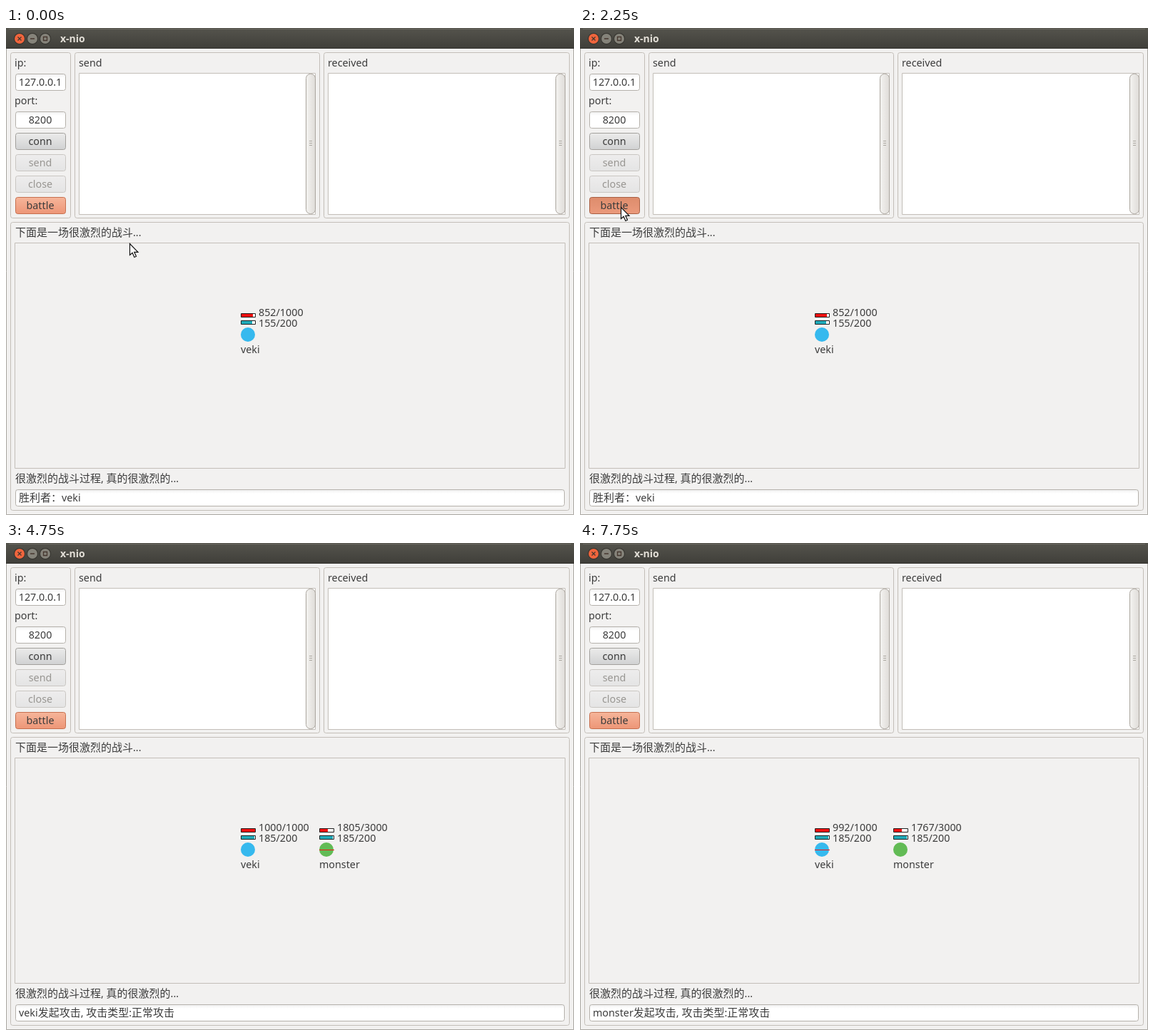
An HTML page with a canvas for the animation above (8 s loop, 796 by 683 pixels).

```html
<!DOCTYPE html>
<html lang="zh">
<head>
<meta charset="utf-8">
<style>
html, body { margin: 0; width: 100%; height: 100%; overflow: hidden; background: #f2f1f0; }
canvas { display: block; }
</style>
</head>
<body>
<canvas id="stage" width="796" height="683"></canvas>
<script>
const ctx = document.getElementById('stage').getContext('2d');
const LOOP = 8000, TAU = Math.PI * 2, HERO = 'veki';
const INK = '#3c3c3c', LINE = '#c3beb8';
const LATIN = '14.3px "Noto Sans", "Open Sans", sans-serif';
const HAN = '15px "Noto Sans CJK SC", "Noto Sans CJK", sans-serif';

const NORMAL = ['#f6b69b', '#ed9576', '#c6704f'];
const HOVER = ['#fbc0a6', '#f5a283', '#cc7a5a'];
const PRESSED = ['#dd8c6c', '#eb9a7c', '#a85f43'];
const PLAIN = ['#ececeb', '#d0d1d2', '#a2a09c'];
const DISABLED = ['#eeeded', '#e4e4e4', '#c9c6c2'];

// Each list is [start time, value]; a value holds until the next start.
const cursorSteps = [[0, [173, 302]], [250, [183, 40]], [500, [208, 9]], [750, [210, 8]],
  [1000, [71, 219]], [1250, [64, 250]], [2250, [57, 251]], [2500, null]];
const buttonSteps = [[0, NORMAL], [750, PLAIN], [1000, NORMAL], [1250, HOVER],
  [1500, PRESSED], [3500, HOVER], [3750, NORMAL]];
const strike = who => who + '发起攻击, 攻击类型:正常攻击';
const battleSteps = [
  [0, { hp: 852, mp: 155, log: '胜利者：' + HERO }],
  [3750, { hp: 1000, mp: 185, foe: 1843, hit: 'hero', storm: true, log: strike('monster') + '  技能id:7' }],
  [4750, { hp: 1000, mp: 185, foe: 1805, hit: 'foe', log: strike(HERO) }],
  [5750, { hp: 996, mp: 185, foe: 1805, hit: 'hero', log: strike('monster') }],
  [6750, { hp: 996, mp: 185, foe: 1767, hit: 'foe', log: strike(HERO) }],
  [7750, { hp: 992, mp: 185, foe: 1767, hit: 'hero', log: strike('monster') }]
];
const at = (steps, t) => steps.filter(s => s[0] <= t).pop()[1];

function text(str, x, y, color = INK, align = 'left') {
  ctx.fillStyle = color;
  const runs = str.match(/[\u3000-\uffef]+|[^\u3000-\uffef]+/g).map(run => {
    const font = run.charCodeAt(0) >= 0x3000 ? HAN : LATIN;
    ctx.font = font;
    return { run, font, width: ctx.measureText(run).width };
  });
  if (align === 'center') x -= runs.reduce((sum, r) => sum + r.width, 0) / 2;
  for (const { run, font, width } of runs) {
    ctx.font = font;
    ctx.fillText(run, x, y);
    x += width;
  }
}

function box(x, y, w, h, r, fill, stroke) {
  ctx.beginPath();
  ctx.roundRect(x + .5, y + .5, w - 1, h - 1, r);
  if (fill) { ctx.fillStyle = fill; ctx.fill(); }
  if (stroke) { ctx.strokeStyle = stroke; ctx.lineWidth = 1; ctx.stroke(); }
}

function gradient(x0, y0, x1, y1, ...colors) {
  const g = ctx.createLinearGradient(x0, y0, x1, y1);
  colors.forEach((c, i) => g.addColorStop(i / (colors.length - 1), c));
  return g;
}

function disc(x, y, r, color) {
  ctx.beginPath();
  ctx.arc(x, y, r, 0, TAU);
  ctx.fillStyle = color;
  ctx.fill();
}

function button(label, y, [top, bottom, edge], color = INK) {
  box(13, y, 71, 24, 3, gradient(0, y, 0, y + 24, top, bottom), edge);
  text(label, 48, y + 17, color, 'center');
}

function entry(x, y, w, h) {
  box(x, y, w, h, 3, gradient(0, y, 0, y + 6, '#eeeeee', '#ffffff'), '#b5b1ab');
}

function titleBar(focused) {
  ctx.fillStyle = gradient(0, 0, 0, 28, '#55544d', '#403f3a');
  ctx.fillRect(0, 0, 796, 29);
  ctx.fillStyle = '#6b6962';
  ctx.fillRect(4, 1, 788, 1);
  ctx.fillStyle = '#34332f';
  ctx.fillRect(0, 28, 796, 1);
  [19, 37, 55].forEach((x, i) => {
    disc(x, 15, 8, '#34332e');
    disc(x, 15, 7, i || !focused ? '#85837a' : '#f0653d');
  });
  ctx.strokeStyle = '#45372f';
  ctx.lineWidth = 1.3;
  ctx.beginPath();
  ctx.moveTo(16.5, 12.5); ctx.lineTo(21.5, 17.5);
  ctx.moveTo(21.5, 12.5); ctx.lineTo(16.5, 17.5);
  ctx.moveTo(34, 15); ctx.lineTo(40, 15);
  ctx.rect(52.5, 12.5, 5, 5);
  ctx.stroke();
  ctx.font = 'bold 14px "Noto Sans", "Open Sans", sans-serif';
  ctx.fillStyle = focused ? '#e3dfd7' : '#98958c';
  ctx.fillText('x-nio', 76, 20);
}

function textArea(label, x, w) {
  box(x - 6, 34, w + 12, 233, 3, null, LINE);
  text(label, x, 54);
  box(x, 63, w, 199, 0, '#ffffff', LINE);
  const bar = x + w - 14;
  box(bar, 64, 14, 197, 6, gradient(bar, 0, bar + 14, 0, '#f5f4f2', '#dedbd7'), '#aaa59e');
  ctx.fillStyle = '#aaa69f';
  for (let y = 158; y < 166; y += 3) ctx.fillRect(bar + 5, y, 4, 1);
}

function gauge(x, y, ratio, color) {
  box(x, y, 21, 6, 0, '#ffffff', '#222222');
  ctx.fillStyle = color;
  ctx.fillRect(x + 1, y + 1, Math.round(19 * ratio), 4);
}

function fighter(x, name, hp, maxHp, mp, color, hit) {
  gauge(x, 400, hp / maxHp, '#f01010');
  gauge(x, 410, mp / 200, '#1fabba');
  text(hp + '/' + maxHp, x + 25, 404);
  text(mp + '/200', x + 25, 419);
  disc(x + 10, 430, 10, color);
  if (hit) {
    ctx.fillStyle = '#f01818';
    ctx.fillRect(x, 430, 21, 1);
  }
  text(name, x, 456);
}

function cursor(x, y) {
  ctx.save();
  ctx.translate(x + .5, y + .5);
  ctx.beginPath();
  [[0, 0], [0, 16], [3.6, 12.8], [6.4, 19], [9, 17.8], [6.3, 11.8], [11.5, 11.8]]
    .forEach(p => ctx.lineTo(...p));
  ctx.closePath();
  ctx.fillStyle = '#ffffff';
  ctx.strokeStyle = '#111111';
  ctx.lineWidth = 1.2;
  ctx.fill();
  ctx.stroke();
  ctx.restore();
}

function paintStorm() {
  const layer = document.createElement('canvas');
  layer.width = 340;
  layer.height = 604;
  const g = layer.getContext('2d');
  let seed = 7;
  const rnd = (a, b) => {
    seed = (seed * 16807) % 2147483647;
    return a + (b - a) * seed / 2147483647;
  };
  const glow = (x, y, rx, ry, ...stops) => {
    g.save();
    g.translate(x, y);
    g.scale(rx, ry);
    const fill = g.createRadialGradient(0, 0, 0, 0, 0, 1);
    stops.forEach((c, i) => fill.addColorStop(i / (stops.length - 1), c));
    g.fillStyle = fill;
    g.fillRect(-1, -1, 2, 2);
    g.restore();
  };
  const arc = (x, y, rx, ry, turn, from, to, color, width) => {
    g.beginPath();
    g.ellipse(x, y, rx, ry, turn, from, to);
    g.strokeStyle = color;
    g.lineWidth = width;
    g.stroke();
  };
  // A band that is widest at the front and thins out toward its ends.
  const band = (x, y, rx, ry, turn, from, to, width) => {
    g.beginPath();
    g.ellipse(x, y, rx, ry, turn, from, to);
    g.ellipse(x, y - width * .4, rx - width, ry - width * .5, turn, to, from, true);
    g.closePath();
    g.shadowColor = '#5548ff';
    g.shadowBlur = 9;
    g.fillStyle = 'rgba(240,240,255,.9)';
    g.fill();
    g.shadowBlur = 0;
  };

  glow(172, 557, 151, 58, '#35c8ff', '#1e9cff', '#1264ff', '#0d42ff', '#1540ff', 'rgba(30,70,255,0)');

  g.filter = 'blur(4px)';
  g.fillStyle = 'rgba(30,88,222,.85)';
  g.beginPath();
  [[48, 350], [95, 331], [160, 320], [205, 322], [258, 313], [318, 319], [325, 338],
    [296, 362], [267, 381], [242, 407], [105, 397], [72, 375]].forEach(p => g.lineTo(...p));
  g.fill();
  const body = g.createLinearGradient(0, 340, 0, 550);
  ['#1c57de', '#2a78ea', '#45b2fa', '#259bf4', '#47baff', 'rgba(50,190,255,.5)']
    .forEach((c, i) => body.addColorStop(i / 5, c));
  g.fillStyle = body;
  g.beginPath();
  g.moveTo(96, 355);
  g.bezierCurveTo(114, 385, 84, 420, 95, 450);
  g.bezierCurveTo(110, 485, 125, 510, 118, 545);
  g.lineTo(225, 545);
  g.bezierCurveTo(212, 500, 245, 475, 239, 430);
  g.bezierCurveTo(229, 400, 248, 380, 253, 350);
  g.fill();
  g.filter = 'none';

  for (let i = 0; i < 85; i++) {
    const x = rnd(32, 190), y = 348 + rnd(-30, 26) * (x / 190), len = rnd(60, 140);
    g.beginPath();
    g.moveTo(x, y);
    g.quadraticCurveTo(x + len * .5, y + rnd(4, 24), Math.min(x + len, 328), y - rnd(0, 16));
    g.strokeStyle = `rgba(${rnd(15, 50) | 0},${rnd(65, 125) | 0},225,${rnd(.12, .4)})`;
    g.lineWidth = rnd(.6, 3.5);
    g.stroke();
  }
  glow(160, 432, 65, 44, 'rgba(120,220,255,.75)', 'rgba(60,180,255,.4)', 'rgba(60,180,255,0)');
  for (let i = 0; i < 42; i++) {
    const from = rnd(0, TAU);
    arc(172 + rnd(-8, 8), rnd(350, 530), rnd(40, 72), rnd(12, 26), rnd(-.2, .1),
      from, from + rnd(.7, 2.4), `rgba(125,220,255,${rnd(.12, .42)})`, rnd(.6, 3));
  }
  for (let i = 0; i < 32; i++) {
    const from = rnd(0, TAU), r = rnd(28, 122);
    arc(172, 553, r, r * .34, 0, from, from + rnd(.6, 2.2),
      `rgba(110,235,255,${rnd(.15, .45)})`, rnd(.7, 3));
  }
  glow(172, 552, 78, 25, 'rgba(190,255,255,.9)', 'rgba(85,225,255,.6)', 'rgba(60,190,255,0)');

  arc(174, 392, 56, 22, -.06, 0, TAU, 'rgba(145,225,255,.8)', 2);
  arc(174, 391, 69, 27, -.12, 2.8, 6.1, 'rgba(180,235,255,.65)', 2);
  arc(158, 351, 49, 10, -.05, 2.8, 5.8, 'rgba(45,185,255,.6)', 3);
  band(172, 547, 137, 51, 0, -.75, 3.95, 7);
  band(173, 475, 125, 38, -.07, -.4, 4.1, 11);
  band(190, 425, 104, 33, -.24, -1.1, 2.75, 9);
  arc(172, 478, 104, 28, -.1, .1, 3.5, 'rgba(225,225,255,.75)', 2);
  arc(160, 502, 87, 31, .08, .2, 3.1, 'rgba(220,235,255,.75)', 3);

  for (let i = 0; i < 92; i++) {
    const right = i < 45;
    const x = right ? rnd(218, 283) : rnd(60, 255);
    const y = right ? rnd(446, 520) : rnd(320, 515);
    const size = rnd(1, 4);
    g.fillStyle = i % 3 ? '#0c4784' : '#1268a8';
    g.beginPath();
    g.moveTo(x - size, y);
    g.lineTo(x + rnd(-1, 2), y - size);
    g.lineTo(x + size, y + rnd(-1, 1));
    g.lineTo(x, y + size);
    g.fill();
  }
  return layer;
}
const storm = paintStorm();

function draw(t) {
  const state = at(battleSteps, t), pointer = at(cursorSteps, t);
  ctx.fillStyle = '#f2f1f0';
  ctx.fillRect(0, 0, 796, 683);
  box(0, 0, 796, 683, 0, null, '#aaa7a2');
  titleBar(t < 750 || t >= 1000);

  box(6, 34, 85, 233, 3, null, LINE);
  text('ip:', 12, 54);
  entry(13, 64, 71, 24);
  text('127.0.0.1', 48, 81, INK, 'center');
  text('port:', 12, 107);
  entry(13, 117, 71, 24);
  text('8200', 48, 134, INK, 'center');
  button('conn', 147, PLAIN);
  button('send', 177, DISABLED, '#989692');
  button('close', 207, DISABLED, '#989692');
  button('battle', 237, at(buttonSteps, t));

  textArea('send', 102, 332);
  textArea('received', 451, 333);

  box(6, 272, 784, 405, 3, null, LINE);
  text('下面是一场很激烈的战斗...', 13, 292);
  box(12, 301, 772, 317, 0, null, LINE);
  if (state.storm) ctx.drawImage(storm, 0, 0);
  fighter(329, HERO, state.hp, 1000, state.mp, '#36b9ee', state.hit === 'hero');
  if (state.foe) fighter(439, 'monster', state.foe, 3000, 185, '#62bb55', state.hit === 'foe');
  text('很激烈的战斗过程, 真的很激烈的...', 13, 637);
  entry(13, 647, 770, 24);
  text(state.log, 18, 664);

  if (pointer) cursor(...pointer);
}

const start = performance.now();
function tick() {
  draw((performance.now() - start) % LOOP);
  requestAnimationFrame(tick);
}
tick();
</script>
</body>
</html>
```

- - - - - - -

— Your task —
What lines in the data hold the word "body"? Return them.

— Answer to the problem —
html, body { margin: 0; width: 100%; height: 100%; overflow: hidden; background: #f2f1f0; }
<body>
  const body = g.createLinearGradient(0, 340, 0, 550);
    .forEach((c, i) => body.addColorStop(i / 5, c));
  g.fillStyle = body;
</body>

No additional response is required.